A new normal at the Capitol

Print Article

Governor's picks likely to face dismissal for policy differences.

MOST PEOPLE can remember, somewhere along the way of growing up, when mom or dad admonished them to keep in mind that "what goes around comes around."

Wisconsin Senate Republicans may need a refresher course on the topic. And it's a safe bet, sooner or later, they'll get one.

On a straight party-line vote last week the Republican Senate majority fired Gov. Tony Evers' agriculture secretary, Brad Pfaff. The issue, according to Majority Leader Scott Fitzgerald, involved Pfaff's role with the Evers' administration approach to livestock manure handling rules for farmers.

And Fitzgerald made another point clear: Republicans may oust more members of Evers' team. "Some are going to go through, and I don't know if the rest of them are going to make it," Fitzgerald said on the Senate floor.

IN THE PAST, general practice has been that incoming governors name their Cabinet picks upon taking office in January, or near that date. The legislative confirmation practice isn't always rapid, but it tends to roll out relatively smoothly toward eventual approval of a governor's choices.

Not this time. It's November and several of Evers' team continue to operate as "secretary-designate" because the confirmation process has been, to be kind, slow-walked.

Meanwhile, what happened to Pfaff is virtually unheard of, with Capitol observers unable to recall the Senate firing a Cabinet-level operative for decades, if ever.

IS IT LEGAL? Absolutely. The U.S. Constitution gives the President the power to appoint with the advice and consent of the U.S. Senate. Mirroring the federal Constitution, Wisconsin also gives governors the power to appoint with oversight from the Senate.

Customarily, though, it's mostly a formality. A Cabinet-level appointee would have to surface some grave flaw in order to draw a rejection. Both parties in the past exercised considerable deference in confirming governor's picks, on the premise that the people made an electoral choice and the new leader deserved a team to his liking.

The Senate vote on Pfaff is something else, basically firing a Cabinet-level appointee over policy differences with the administration. That takes the process to a dangerous place.

AND, YES, WHAT goes around does come around. Some day, perhaps soon, perhaps not, there will be a Republican governor and a Democrat-controlled Senate. It's happened before, it will happen again.
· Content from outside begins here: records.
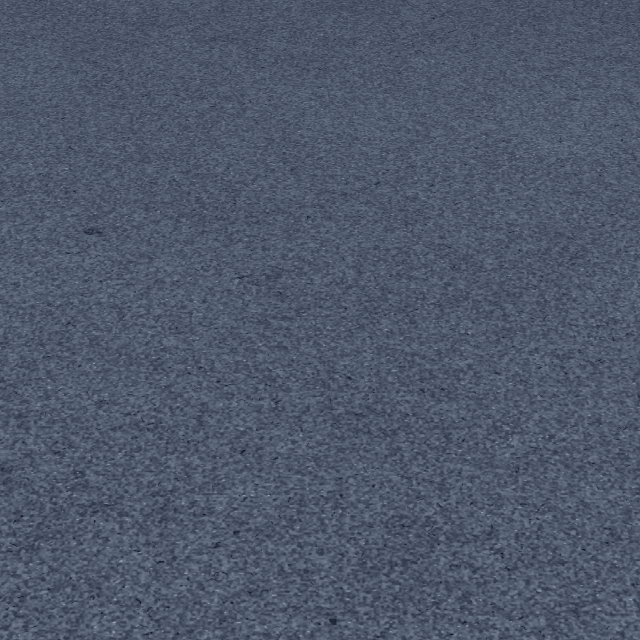
Reproduce this texture procedurally as a WebGL 1 fragment shader.

```glsl
precision highp float;
uniform vec2 u_resolution;

float hash(vec2 p) {
  vec3 q = fract(vec3(p.xyx) * 0.1031);
  q += dot(q, q.yzx + 33.33);
  return fract((q.x + q.y) * q.z);
}

vec2 hash2(vec2 p) {
  return vec2(hash(p + 17.3), hash(p + 71.9));
}

// Value noise centred on zero
float noise(vec2 p) {
  vec2 i = floor(p), f = fract(p);
  f = f * f * (3.0 - 2.0 * f);
  float low = mix(hash(i), hash(i + vec2(1.0, 0.0)), f.x);
  float high = mix(hash(i + vec2(0.0, 1.0)), hash(i + 1.0), f.x);
  return mix(low, high, f.y) - 0.5;
}

// Soft-edged cells, each with its own tone
float grains(vec2 p) {
  vec2 cell = floor(p);
  float tone = 0.0, total = 0.0;
  for (int y = -1; y <= 1; y++) {
    for (int x = -1; x <= 1; x++) {
      vec2 id = cell + vec2(float(x), float(y));
      vec2 d = id + 0.15 + 0.7 * hash2(id) - p;
      float weight = exp(-7.0 * dot(d, d));
      tone += weight * (hash(id + 5.7) - 0.5);
      total += weight;
    }
  }
  return tone / total;
}

// Sparse rounded spots; share is the fraction of occupied cells
float specks(vec2 p, float share, float radius) {
  vec2 id = floor(p);
  vec2 d = fract(p) - mix(vec2(radius), vec2(1.0 - radius), hash2(id));
  float size = radius * mix(0.55, 1.0, hash(id + 9.1));
  float spot = 1.0 - smoothstep(0.3 * size, size, length(d));
  return spot * step(hash(id + 43.0), share);
}

float segment(vec2 p, vec2 a, vec2 b) {
  vec2 ab = b - a;
  return length(p - a - ab * clamp(dot(p - a, ab) / dot(ab, ab), 0.0, 1.0));
}

void main() {
  vec2 uv = gl_FragCoord.xy / u_resolution;

  // Receding ground plane
  vec2 ground = 390.0 * vec2(uv.x - 0.5, 3.17) / (2.6 - uv.y);
  vec2 warp = vec2(noise(ground * 0.8), noise(ground * 0.8 + 37.0));

  // Aggregate, from stones down to grit
  float tone = 0.135 * grains(ground * vec2(1.05, 1.2) + 0.6 * warp);
  tone += 0.125 * noise(ground * vec2(1.6, 1.75) + 11.0);
  tone += 0.03 * noise(ground * 0.4 + 53.0);

  // Glints, pale stones and dark pits
  tone += 0.14 * specks(ground * vec2(0.5, 0.75) + 0.3 * warp, 0.07, 0.32);
  tone += 0.06 * specks(ground * vec2(0.12, 0.17) + 0.1 * warp, 0.05, 0.18);
  tone -= 0.13 * specks(ground * vec2(0.45, 0.55) + 1.1 * warp, 0.09, 0.34);
  tone *= mix(1.2, 0.72, uv.y);

  // Worn patches and broad shading
  tone += 0.018 * noise(uv * vec2(5.0, 9.0) + 3.0);
  tone += 0.016 * noise(uv * vec2(14.0, 30.0) + 8.0);
  vec2 worn = (uv - vec2(0.93, 0.8)) * vec2(5.0, 10.0);
  tone += 0.02 * exp(-dot(worn, worn));
  tone -= 0.018 * smoothstep(0.88, 1.0, uv.y);

  // Oily stain and a short crack
  vec2 ragged = uv + 0.004 * warp;
  float stain = length((ragged - vec2(0.145, 0.638)) / vec2(0.019, 0.006));
  tone -= 0.09 * (1.0 - smoothstep(0.6, 1.1, stain));
  float crack = segment(ragged, vec2(0.362, 0.563), vec2(0.392, 0.57));
  tone -= 0.14 * (1.0 - smoothstep(0.0006, 0.0028, crack));

  vec3 asphalt = vec3(0.307, 0.347, 0.419);
  gl_FragColor = vec4(asphalt + tone * vec3(0.98, 1.0, 1.05), 1.0);
}
```
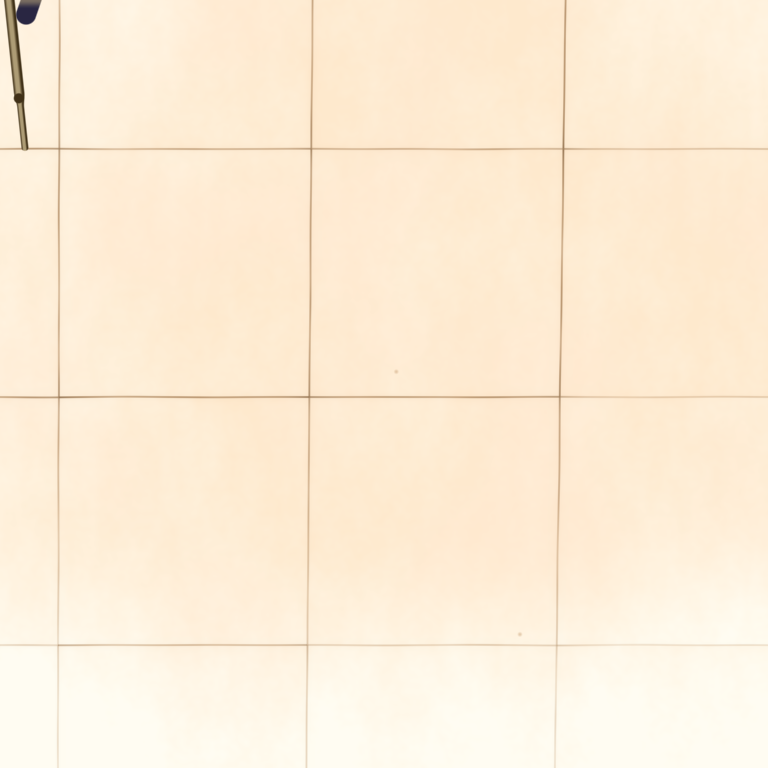
A Shadertoy shader for this texture:

```glsl
// Pale cream wall tiles with thin worn brown joints, a bright lower edge and a metal rod at the top left.

const vec3 PEACH = vec3(0.997, 0.913, 0.803);
const vec3 CREAM = vec3(1.0, 0.990, 0.948);
const vec3 BLUSH = vec3(1.0, 0.912, 0.825);
const vec3 JOINT_DARK = vec3(0.45, 0.34, 0.22);
const vec3 JOINT_LIGHT = vec3(0.80, 0.65, 0.49);
const vec3 ROD_DARK = vec3(0.25, 0.19, 0.09);
const vec3 ROD_LIGHT = vec3(0.68, 0.61, 0.46);
const vec3 CLAMP_BLUE = vec3(0.16, 0.15, 0.26);

const vec2 GRID_ORIGIN = vec2(0.0755, 0.160);  // lowest left joint crossing
const vec2 TILE_SIZE = vec2(0.3235, 0.3230);
const vec2 TOP_SPREAD = vec2(0.002, 0.006);    // drift of origin and width with height
const float JOINT_HALF_WIDTH = 0.0010;
const float JOINT_SOFTNESS = 0.0011;
const float JOINT_WOBBLE = 0.0010;
const float TILE_VARIATION = 0.12;
const float ROD_RADIUS = 0.0052;
const int SPECK_COUNT = 2;

float hash(vec2 p) {
    return fract(sin(dot(p, vec2(127.1, 311.7))) * 43758.55);
}

vec2 gradientAt(vec2 p) {
    float angle = 6.2832 * hash(p);
    return vec2(cos(angle), sin(angle));
}

// Gradient noise, roughly -0.7 to 0.7
float noise(vec2 p) {
    vec2 i = floor(p), f = fract(p);
    vec2 w = f * f * f * (f * (f * 6.0 - 15.0) + 10.0);
    vec2 e = vec2(1.0, 0.0);
    float low = mix(dot(gradientAt(i), f), dot(gradientAt(i + e), f - e), w.x);
    float high = mix(dot(gradientAt(i + e.yx), f - e.yx), dot(gradientAt(i + 1.0), f - 1.0), w.x);
    return mix(low, high, w.y);
}

float cover(float dist, float halfWidth, float soft) {
    return 1.0 - smoothstep(max(halfWidth - soft, 0.0), halfWidth + soft, dist);
}

// Tile glaze: soft light, tone per tile, pale smears and fine grain
vec3 glaze(vec2 p, vec2 tile) {
    float rightLift = 0.10 * smoothstep(0.65, 1.0, p.x);
    float light = 0.13 + 0.87 * (1.0 - smoothstep(-0.01, 0.34, p.y - rightLift));
    light += 0.28 * (1.0 - smoothstep(0.02, 0.30, p.x));
    light += 0.25 * smoothstep(0.72, 1.0, p.y) * smoothstep(0.1, 0.4, abs(p.x - 0.55));
    light += TILE_VARIATION * (hash(tile + 3.7) - 0.5);
    light += 0.20 * noise(p * vec2(10.0, 5.0) + tile * 5.3);
    light += 0.14 * noise(p * vec2(38.0, 20.0)) + 0.08 * noise(p * 95.0);
    light = clamp(light, 0.0, 1.0);
    float blush = smoothstep(-0.2, 0.5, noise(p * 5.0 + 17.0)) * (1.0 - light);
    return mix(mix(PEACH, CREAM, light), BLUSH, 0.45 * blush);
}

// One joint: dist across it, along its length, edge names the segment
vec3 addJoint(vec3 color, float dist, float along, vec2 edge, float fade, float px) {
    float wear = 0.62 + 0.30 * hash(edge) + 0.25 * noise(vec2(along * 6.0, edge.x * 7.0 + 0.5));
    float strength = clamp(fade * wear, 0.0, 0.9);
    float nearCrossing = exp(-14.0 * abs(along - round(along)));
    float darkness = strength * (0.28 + 0.45 * nearCrossing);
    vec3 ink = mix(JOINT_LIGHT, JOINT_DARK, darkness);
    float soft = max(px, JOINT_SOFTNESS);
    color *= 1.0 - vec3(0.02, 0.035, 0.05) * strength * exp(-dist * 260.0);
    return mix(color, ink, strength * cover(dist, JOINT_HALF_WIDTH, soft));
}

// x: distance to the segment, y: signed offset from its axis
vec2 segment(vec2 p, vec2 a, vec2 b) {
    vec2 d = b - a, q = p - a;
    float t = clamp(dot(q, d) / dot(d, d), 0.0, 1.0);
    return vec2(length(q - d * t), (d.x * q.y - d.y * q.x) / length(d));
}

// Tapered metal rod with a dark clamp
vec3 addRod(vec3 color, vec2 p, float px) {
    vec2 rod = segment(p, vec2(0.009, 1.03), vec2(0.0325, 0.808));
    float radius = ROD_RADIUS * mix(0.85, 1.3, smoothstep(0.86, 0.88, p.y));
    vec3 metal = mix(ROD_LIGHT, ROD_DARK, smoothstep(0.2, 0.9, abs(rod.y / radius + 0.15)));
    color = mix(color, metal, cover(rod.x, radius, px));
    color = mix(color, ROD_DARK, cover(length(p - vec2(0.0245, 0.872)), 0.0065, px));
    float grip = segment(p, vec2(0.034, 0.981), vec2(0.044, 1.01)).x;
    vec3 gripColor = mix(CLAMP_BLUE, ROD_LIGHT, smoothstep(0.988, 1.0, p.y) * 0.6);
    return mix(color, gripColor, cover(grip, 0.013, px));
}

void mainImage(out vec4 fragColor, in vec2 fragCoord) {
    vec2 p = fragCoord / iResolution.xy;
    float px = 1.0 / min(iResolution.x, iResolution.y);

    // Slightly spreading tile grid
    vec2 size = TILE_SIZE + vec2(TOP_SPREAD.y * p.y, 0.0);
    vec2 cell = (p - GRID_ORIGIN - vec2(TOP_SPREAD.x * p.y, 0.0)) / size;
    vec2 tile = floor(cell), line = round(cell);
    vec3 color = glaze(p, tile);

    // Joints, paler toward the bright bottom and right
    vec2 wobble = JOINT_WOBBLE * vec2(noise(vec2(p.y * 9.0, line.x)), noise(vec2(p.x * 9.0, line.y + 8.0)));
    vec2 dist = abs((cell - line) * size + wobble);
    float lowFade = mix(0.35, 1.0, smoothstep(0.0, 0.55, p.y));
    float rightFade = 1.0 - 0.4 * smoothstep(0.68, 0.80, p.x);
    color = addJoint(color, dist.x, cell.y, vec2(line.x, tile.y), lowFade, px);
    color = addJoint(color, dist.y, cell.x, vec2(tile.x + 20.0, line.y), (0.25 + 0.7 * lowFade) * rightFade, px);

    // Small specks on the glaze
    for (int i = 0; i < SPECK_COUNT; i++) {
        vec2 center = vec2(0.516, 0.516) + float(i) * vec2(0.161, -0.342);
        color = mix(color, JOINT_LIGHT, 0.5 * cover(length(p - center), 0.0022, 1.5 * px));
    }

    fragColor = vec4(addRod(color, p, px), 1.0);
}
```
The new precedent has been set. That Democrat-controlled Senate will feel liberated to slow-walk the Republican governor's Cabinet picks, and fire them at will over policy differences. Count on it.

This is the price of excessive, uncompromising, unreasoning partisanship. No matter which side does that, it poorly serves the people. In fact, its very intent is to thwart the will of the people who dared elect a rival from the other party. Down that road lies more divisiveness and more civil strife.

Print Article

Read More Editorials

Better options for legal costs?

December 02, 2019 at 10:30 am | School district's trendline for legal fees is alarming. A QUICK LOOK on the Google machine finds multiple sources providing figures for how much lawyers in Wisconsin get paid annually. Undoubtedly...


Read More

At least both sides like trips

December 02, 2019 at 10:29 am | No doubt, citizens will benefit immensely from political tourism. WHO SAYS ELECTED members of the Wisconsin legislature can't get anything done? And who says they can't do anything in a bipartisa...


Read More

The proper forum is at the Capitol

November 25, 2019 at 9:19 am | WHAT IS KNOWN as "conversion therapy" is a highly controversial practice supposedly intended to change an individual's orientation, for example, changing someone from homosexual to heterosexual. Pro...


Read More

Avoid problems, embrace the law

November 25, 2019 at 9:20 am | SOMETIMES THIS SORT of thing is called an unforced error, or even a self-inflicted wound. We refer to mistakes made by the School District of Beloit for not observing - let alone failing to welcome ...


Read More

Contact Us

(608) 365-8811
149 State Street
Beloit, WI 53511

©2019 Beloit Daily News Terms of Use Privacy Policy